Ritalin and Its Uses


In recent years, more and more kids seem to be on a prescription drug
called Ritalin(methylphenidate). This drug is being handed out more and more by
doctors as a way of treating Attention Deficit Hyperactivity Disorder, a complex
neurological impairnment that prevents kids from concentrating. According to
the Drug Enforcement Agency, it rose fron 200 grams per 100,000 people to over
1400 grams per 100,000 people in the last fifteen years. The National Institute
of Mental Health estimates that about one student in every classroom is believed
to experience the disorder. The rate of Ritalin use in the United States is at
least five times higher than in the rest of the world according to federal
studies. Are doctors just catching this disabling affliction more often? Or
does society just want a convenient way to solve a complicated problem.
Ritalin is a central nervous system stimulant that is somewhat similar
to amphetamines. It was created in 1955, classified as a controlled substance
in 1971, and became the drug of choice for ADHD in 1981. It is also used in
treating narcolepsy. It is thought to activate the brain stem arousal system
and cortex, and, like cocaine, works on the neurotransmitter dopamine. It
appears to increase the levels of dopamine in the frontal lobe where attention
and impulsive actions are regulated. When taken in its intended form under a
doctor\'s prescritption, it has moderate stimulant properties. There has been a
great deal of concern about it\'s addictive qualities and adverse affects.
ADHD is a relatively new disorder. It was introduced in 1980, where it
was labeled ADD(attention deficit disorder). In the 1950\'s, children were
simply labeled "hyperkinetic." The term "hyperactivity" was added in 1987,
hence the name ADHD. Not all children have the hyperactivity, and thus are
labeled to have ADD. ADD is not treated with Ritalin; antidepressants are more
commonly used. One of the problems with the label ADHD is that just because a
child may be overly hyper, doesn\'t mean the child is not paying attention. The
problem is, the child is paying too much attention to too many things at the
same time.
ADHD is children\'s #1 childhood psychiatric disorder. The prevalence is
three times as likely in boys than girls. The children tend to be very bright,
but are poor students because they cna\'t settle down. They blurt questions out
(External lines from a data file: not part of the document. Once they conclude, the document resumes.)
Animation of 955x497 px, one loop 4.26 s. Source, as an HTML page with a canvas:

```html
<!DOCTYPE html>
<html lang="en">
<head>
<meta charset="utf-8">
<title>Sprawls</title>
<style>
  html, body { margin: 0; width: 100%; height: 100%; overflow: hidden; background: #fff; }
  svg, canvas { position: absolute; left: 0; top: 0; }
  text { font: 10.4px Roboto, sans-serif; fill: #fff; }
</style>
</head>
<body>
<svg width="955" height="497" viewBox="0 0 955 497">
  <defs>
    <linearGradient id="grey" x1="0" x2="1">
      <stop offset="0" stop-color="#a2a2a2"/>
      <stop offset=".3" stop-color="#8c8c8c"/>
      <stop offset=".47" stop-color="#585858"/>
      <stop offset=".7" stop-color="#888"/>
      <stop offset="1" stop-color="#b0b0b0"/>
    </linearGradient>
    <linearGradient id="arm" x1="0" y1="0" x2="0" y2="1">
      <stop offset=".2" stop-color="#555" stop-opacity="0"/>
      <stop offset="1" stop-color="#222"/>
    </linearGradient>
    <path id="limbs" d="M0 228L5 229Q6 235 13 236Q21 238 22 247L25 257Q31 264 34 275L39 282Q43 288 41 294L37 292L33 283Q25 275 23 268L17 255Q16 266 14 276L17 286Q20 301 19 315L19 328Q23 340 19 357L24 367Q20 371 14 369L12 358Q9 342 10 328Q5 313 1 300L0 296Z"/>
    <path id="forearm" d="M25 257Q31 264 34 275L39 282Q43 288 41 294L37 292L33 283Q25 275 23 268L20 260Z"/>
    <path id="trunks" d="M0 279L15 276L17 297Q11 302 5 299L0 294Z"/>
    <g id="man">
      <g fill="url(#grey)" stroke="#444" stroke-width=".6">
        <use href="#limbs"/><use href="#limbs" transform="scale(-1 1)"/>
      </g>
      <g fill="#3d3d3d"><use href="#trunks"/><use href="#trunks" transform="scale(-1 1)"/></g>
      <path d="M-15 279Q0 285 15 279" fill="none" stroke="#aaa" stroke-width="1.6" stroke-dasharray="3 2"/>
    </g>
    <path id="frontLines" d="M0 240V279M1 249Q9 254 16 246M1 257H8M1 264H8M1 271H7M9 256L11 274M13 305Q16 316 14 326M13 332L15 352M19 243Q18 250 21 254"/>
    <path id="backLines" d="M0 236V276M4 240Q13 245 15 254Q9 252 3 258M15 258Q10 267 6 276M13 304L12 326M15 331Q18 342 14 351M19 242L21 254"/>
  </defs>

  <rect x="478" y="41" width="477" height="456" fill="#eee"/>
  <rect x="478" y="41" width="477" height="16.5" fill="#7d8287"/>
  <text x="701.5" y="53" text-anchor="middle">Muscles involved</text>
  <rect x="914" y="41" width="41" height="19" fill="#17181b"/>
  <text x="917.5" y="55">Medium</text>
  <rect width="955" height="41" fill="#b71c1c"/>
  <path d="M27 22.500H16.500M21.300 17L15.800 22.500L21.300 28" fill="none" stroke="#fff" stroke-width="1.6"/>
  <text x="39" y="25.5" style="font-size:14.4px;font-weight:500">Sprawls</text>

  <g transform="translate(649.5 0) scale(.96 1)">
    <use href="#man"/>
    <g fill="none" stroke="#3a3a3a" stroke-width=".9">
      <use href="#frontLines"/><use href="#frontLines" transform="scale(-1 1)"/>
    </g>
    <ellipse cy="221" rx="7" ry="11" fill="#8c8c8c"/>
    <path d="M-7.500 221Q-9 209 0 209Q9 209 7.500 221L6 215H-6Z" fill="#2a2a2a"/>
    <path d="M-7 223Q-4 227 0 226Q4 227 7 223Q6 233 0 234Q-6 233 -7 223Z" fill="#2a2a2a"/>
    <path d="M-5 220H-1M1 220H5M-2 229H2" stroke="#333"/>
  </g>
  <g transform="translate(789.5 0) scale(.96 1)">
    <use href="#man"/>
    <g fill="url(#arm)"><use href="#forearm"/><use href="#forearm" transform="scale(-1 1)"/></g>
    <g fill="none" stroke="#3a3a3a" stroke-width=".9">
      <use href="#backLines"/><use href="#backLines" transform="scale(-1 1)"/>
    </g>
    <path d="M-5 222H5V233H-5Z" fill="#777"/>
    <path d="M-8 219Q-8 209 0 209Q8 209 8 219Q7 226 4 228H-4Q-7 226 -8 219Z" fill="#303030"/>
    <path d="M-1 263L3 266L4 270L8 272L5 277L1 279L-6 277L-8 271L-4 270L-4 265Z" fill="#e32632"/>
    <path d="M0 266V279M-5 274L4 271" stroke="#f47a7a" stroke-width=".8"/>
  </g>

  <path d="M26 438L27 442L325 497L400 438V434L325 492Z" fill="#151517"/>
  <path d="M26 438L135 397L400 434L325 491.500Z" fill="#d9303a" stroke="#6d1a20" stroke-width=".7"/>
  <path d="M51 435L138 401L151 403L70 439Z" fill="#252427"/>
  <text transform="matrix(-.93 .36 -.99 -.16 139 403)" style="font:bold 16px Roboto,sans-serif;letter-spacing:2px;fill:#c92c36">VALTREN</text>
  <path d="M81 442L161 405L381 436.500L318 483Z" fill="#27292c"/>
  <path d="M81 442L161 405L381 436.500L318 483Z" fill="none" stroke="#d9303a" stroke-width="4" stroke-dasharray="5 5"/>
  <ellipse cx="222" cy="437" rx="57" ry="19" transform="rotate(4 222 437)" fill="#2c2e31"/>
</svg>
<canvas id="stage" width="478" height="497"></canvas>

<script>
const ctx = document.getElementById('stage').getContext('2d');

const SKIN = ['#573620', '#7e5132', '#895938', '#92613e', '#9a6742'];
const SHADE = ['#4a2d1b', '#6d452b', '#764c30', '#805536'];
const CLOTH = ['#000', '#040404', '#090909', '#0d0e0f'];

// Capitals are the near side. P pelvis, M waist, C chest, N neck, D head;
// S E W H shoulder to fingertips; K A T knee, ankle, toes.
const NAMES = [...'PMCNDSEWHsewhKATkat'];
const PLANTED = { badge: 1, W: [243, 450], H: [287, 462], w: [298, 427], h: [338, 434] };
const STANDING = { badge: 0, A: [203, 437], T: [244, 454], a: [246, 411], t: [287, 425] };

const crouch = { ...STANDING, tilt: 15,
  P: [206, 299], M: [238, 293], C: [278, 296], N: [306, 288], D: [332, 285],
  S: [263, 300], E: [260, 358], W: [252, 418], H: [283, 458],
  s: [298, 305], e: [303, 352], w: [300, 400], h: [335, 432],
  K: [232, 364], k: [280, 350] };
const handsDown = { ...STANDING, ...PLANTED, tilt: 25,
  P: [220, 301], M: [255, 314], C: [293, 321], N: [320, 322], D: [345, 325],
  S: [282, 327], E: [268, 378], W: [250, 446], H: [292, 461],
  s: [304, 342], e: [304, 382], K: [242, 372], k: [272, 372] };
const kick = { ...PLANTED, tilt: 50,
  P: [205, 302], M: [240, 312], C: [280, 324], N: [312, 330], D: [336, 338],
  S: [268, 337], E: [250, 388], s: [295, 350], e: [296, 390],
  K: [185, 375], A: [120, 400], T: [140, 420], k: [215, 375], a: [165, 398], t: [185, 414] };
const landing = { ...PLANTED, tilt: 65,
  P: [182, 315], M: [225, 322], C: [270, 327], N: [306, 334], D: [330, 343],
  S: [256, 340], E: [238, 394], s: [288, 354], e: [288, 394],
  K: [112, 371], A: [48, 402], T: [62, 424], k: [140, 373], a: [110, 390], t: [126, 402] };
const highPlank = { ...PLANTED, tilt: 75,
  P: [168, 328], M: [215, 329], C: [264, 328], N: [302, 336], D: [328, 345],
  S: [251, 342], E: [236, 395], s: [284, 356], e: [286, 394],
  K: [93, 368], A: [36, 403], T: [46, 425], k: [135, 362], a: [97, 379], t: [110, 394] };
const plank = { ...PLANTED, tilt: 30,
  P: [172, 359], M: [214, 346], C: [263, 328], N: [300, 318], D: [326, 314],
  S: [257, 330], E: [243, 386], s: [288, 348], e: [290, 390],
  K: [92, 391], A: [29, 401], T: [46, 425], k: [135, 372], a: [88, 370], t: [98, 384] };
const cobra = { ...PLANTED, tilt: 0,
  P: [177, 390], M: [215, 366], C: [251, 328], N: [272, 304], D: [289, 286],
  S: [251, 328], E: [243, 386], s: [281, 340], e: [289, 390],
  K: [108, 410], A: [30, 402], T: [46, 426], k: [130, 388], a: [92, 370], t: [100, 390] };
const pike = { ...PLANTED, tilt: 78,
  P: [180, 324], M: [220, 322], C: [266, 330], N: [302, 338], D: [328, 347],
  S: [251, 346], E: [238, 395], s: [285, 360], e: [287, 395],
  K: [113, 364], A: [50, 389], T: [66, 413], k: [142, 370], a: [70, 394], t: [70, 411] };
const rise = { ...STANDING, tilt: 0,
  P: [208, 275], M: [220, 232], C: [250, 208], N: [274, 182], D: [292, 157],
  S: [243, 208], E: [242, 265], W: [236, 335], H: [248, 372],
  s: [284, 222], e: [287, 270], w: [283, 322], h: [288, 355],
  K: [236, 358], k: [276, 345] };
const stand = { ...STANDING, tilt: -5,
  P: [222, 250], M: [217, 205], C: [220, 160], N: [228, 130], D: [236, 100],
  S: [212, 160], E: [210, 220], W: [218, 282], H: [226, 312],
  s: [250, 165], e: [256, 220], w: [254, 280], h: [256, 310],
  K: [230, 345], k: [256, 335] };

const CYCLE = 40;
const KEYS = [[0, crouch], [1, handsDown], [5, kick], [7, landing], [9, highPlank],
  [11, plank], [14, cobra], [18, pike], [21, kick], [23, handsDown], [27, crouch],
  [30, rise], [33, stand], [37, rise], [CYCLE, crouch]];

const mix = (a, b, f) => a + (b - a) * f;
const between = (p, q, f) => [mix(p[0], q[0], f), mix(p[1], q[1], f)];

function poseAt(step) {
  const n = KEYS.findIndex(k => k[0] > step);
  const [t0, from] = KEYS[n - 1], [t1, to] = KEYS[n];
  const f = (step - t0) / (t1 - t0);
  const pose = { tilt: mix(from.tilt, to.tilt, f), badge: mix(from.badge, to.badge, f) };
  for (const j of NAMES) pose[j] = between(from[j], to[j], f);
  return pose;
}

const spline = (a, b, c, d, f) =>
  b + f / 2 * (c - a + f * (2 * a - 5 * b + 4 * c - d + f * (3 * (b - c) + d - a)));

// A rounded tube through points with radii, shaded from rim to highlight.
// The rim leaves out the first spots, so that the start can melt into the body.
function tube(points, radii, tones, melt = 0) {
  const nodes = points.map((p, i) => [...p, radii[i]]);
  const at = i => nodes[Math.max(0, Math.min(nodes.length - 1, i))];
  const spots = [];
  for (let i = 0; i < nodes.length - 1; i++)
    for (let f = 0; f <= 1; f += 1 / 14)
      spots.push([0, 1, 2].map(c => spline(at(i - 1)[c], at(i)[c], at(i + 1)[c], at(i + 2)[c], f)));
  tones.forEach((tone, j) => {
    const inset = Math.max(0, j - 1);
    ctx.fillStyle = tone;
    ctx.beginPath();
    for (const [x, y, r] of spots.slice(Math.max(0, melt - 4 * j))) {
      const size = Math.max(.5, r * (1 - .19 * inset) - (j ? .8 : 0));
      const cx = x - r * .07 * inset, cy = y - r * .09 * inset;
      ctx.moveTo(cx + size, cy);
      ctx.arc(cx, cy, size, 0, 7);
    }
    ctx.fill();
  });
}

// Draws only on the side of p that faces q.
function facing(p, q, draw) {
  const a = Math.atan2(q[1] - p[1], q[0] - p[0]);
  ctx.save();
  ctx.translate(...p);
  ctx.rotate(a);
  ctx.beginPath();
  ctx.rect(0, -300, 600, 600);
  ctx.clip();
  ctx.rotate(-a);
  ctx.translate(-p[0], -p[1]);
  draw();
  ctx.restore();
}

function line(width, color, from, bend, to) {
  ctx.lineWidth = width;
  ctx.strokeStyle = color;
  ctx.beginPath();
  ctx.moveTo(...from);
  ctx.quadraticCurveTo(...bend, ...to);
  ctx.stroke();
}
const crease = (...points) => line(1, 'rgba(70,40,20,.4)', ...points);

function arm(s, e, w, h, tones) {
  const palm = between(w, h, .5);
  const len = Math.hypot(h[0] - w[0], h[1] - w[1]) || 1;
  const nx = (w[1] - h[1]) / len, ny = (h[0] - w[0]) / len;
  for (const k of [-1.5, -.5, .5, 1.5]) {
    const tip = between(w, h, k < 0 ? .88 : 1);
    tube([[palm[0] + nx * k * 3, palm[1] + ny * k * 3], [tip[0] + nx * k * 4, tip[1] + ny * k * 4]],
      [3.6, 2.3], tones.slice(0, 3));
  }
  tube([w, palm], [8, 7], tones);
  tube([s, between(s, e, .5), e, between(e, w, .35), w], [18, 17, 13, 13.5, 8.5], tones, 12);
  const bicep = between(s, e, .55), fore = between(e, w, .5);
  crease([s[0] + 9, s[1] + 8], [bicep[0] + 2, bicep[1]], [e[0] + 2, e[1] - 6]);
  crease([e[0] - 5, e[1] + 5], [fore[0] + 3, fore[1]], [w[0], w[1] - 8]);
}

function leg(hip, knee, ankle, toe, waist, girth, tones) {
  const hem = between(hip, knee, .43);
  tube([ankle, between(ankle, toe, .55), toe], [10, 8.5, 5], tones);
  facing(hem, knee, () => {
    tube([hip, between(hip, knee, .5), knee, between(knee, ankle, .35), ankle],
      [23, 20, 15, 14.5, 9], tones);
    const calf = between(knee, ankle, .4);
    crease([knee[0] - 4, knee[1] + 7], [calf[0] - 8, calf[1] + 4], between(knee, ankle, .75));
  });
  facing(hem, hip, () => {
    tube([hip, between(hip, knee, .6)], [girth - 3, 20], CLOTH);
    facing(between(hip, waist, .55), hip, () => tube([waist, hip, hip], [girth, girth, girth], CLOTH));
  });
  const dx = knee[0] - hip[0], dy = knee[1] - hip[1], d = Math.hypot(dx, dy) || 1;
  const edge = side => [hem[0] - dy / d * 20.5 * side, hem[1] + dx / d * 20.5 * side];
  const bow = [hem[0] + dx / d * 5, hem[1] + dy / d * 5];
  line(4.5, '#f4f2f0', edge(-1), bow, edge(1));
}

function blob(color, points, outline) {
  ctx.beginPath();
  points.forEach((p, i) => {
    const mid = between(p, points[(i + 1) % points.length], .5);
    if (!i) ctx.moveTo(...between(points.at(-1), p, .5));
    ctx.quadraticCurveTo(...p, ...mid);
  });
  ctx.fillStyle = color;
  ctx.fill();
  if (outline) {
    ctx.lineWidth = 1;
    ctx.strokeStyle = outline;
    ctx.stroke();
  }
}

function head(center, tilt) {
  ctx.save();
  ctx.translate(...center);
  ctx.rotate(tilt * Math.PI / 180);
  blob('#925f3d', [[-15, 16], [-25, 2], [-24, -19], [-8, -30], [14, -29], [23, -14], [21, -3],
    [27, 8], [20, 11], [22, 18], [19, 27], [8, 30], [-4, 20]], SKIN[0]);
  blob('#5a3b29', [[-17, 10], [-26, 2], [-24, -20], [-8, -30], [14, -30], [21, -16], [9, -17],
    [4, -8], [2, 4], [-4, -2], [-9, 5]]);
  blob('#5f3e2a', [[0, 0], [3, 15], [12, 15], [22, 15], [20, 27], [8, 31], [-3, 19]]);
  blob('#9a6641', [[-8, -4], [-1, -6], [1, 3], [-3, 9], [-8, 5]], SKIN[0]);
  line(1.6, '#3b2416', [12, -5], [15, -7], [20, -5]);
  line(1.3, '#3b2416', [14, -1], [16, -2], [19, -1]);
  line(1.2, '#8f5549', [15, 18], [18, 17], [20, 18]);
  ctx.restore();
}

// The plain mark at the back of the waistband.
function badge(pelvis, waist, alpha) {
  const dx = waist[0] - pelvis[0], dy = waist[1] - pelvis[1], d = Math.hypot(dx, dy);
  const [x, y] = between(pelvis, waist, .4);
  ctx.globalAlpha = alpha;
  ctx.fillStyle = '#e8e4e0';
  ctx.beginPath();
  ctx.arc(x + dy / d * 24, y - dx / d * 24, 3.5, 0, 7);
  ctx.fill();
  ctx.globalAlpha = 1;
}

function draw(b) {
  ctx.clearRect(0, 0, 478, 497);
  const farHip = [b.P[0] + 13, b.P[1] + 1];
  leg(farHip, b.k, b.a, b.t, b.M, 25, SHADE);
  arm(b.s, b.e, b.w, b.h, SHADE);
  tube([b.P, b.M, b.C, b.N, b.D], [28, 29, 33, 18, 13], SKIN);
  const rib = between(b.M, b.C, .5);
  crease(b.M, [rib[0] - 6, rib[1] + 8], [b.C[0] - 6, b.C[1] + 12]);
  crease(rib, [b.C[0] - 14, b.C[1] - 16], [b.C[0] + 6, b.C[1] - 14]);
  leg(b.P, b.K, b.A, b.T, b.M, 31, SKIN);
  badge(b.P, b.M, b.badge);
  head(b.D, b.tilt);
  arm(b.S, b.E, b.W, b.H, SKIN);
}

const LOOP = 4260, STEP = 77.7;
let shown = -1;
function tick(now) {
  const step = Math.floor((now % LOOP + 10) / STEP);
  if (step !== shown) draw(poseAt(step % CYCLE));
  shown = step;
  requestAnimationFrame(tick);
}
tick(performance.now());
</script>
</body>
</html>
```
before they are asked. They can\'t wait their turn, stop fidgeting their legs
and tapping their pencils. They tend to be forgetful, have problems following
directions, and lose things easily, as well as their tempers. This behavior
occurs constantly. This may be a reason why teachers and school psychologists
are adament in their beliefs; these kids are disrupting their classrooms, so
they want the problem solved immeditately, and take the "quick fix" approach.
Experts believe that more than two million children (3-5%) have the disorder.
Some scientists believe ADHD is a result of a problem in pregnancy
ranging from fetal alcohol syndrome to exposure to lead in utero. Others
suggest that ADHD is hereditary. Dr. Russel Barkley, of the University of
Minnesota reports that nearly half the ADHD children have a parent, and more
than one third have a sibling, with the disorder.
Ritalin as prescribed is taken orally, and takes effect in about 30
minutes and lasts for about 3-4 hours. Kids usually take 5-10 mg doses three
times a day. Although many experts report that Ritalin is a positive treatment
in 9 out of 10 patienst, and many parents and students claim the drug is a
benefit in their lives\', there are many who question the drug\'s long-term
effects, dangers, misdiagnosis, and non-medical abuse. Diagnosis for
ADHD isn\'t as easy as you think. There is no blood test, no x-ray, or no cat
scan to determine a biological cause for the disorder. Teachers, even in
preschool strongly advocate the drug(negative reinforcement???). School
psychologists are even prescribing the drug before giving an evaluation because
there are so many referrals and a lack of school psychologists (1:2100 students).
Many times, it has been shown, that psychiatrists who often diagnose for ADHD
in children, are disdiagnosing disorders similar to ADHD such as learning
disabilities, depression or anxiety disorders; disorders that do not
neccessitate Ritalin as a therapy. Some doctors who are reluctant to prescribe
Ritalin find that the childeren\'s parents just switch doctors and find doctors
who will. Unfortunately, this is surprisingly easy. Doctors surveyed by the
Archives of Pediatric and Adolescent Medicine said they send ADHD children home
in about an hour. The children are not only sent home with just a prescription,
but rarely any follow